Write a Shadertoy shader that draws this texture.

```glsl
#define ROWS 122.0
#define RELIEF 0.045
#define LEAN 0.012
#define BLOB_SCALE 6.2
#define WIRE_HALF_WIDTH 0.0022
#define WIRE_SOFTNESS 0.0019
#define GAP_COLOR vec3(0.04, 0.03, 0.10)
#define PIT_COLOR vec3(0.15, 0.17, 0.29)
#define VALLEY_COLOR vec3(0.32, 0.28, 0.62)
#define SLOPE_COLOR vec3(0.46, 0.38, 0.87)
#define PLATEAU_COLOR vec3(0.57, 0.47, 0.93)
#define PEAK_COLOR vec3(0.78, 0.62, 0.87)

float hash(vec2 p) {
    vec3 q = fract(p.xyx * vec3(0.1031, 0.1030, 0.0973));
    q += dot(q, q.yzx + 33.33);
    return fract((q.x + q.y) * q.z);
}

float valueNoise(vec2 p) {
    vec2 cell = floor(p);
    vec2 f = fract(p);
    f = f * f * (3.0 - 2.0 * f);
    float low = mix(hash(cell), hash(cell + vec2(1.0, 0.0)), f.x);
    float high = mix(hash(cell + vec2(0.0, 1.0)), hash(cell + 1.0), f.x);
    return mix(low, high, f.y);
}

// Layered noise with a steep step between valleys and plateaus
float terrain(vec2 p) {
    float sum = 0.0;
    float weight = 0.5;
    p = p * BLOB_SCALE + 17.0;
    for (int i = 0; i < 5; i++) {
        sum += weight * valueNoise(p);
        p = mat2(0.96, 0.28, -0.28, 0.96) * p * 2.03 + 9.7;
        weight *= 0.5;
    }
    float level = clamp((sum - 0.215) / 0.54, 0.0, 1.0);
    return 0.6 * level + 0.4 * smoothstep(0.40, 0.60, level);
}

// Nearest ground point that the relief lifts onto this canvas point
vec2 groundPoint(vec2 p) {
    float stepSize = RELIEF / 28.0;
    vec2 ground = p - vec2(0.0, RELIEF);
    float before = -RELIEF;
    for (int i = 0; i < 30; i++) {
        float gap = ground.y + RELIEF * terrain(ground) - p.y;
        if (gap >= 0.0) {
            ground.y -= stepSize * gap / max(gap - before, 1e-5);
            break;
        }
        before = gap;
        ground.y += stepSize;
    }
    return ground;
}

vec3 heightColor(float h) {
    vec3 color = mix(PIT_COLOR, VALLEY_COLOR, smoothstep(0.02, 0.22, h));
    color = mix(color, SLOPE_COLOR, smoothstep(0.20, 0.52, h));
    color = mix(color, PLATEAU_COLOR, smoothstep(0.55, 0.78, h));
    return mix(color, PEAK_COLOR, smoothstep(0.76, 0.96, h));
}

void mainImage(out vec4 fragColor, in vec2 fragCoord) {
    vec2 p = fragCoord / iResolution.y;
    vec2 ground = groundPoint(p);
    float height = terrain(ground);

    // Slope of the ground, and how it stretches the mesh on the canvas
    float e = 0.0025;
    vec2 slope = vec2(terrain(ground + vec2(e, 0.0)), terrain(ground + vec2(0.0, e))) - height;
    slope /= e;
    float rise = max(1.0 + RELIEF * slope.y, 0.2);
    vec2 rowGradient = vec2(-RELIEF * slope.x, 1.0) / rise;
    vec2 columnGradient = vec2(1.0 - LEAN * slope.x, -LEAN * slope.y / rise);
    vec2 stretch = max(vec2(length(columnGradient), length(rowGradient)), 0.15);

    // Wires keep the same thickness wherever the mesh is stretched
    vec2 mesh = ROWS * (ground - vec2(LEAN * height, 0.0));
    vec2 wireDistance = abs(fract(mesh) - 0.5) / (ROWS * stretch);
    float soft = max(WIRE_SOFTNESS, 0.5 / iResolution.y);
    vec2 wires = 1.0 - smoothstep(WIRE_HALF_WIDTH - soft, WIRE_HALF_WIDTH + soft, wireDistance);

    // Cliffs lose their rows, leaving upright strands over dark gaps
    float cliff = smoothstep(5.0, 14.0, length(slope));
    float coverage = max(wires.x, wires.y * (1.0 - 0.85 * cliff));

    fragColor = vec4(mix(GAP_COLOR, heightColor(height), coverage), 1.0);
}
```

________________

Exercise: Given the listing above, print all of it word for word.

Answer area:
Write a Shadertoy shader that draws this texture.

```glsl
#define ROWS 122.0
#define RELIEF 0.045
#define LEAN 0.012
#define BLOB_SCALE 6.2
#define WIRE_HALF_WIDTH 0.0022
#define WIRE_SOFTNESS 0.0019
#define GAP_COLOR vec3(0.04, 0.03, 0.10)
#define PIT_COLOR vec3(0.15, 0.17, 0.29)
#define VALLEY_COLOR vec3(0.32, 0.28, 0.62)
#define SLOPE_COLOR vec3(0.46, 0.38, 0.87)
#define PLATEAU_COLOR vec3(0.57, 0.47, 0.93)
#define PEAK_COLOR vec3(0.78, 0.62, 0.87)

float hash(vec2 p) {
    vec3 q = fract(p.xyx * vec3(0.1031, 0.1030, 0.0973));
    q += dot(q, q.yzx + 33.33);
    return fract((q.x + q.y) * q.z);
}

float valueNoise(vec2 p) {
    vec2 cell = floor(p);
    vec2 f = fract(p);
    f = f * f * (3.0 - 2.0 * f);
    float low = mix(hash(cell), hash(cell + vec2(1.0, 0.0)), f.x);
    float high = mix(hash(cell + vec2(0.0, 1.0)), hash(cell + 1.0), f.x);
    return mix(low, high, f.y);
}

// Layered noise with a steep step between valleys and plateaus
float terrain(vec2 p) {
    float sum = 0.0;
    float weight = 0.5;
    p = p * BLOB_SCALE + 17.0;
    for (int i = 0; i < 5; i++) {
        sum += weight * valueNoise(p);
        p = mat2(0.96, 0.28, -0.28, 0.96) * p * 2.03 + 9.7;
        weight *= 0.5;
    }
    float level = clamp((sum - 0.215) / 0.54, 0.0, 1.0);
    return 0.6 * level + 0.4 * smoothstep(0.40, 0.60, level);
}

// Nearest ground point that the relief lifts onto this canvas point
vec2 groundPoint(vec2 p) {
    float stepSize = RELIEF / 28.0;
    vec2 ground = p - vec2(0.0, RELIEF);
    float before = -RELIEF;
    for (int i = 0; i < 30; i++) {
        float gap = ground.y + RELIEF * terrain(ground) - p.y;
        if (gap >= 0.0) {
            ground.y -= stepSize * gap / max(gap - before, 1e-5);
            break;
        }
        before = gap;
        ground.y += stepSize;
    }
    return ground;
}

vec3 heightColor(float h) {
    vec3 color = mix(PIT_COLOR, VALLEY_COLOR, smoothstep(0.02, 0.22, h));
    color = mix(color, SLOPE_COLOR, smoothstep(0.20, 0.52, h));
    color = mix(color, PLATEAU_COLOR, smoothstep(0.55, 0.78, h));
    return mix(color, PEAK_COLOR, smoothstep(0.76, 0.96, h));
}

void mainImage(out vec4 fragColor, in vec2 fragCoord) {
    vec2 p = fragCoord / iResolution.y;
    vec2 ground = groundPoint(p);
    float height = terrain(ground);

    // Slope of the ground, and how it stretches the mesh on the canvas
    float e = 0.0025;
    vec2 slope = vec2(terrain(ground + vec2(e, 0.0)), terrain(ground + vec2(0.0, e))) - height;
    slope /= e;
    float rise = max(1.0 + RELIEF * slope.y, 0.2);
    vec2 rowGradient = vec2(-RELIEF * slope.x, 1.0) / rise;
    vec2 columnGradient = vec2(1.0 - LEAN * slope.x, -LEAN * slope.y / rise);
    vec2 stretch = max(vec2(length(columnGradient), length(rowGradient)), 0.15);

    // Wires keep the same thickness wherever the mesh is stretched
    vec2 mesh = ROWS * (ground - vec2(LEAN * height, 0.0));
    vec2 wireDistance = abs(fract(mesh) - 0.5) / (ROWS * stretch);
    float soft = max(WIRE_SOFTNESS, 0.5 / iResolution.y);
    vec2 wires = 1.0 - smoothstep(WIRE_HALF_WIDTH - soft, WIRE_HALF_WIDTH + soft, wireDistance);

    // Cliffs lose their rows, leaving upright strands over dark gaps
    float cliff = smoothstep(5.0, 14.0, length(slope));
    float coverage = max(wires.x, wires.y * (1.0 - 0.85 * cliff));

    fragColor = vec4(mix(GAP_COLOR, heightColor(height), coverage), 1.0);
}
```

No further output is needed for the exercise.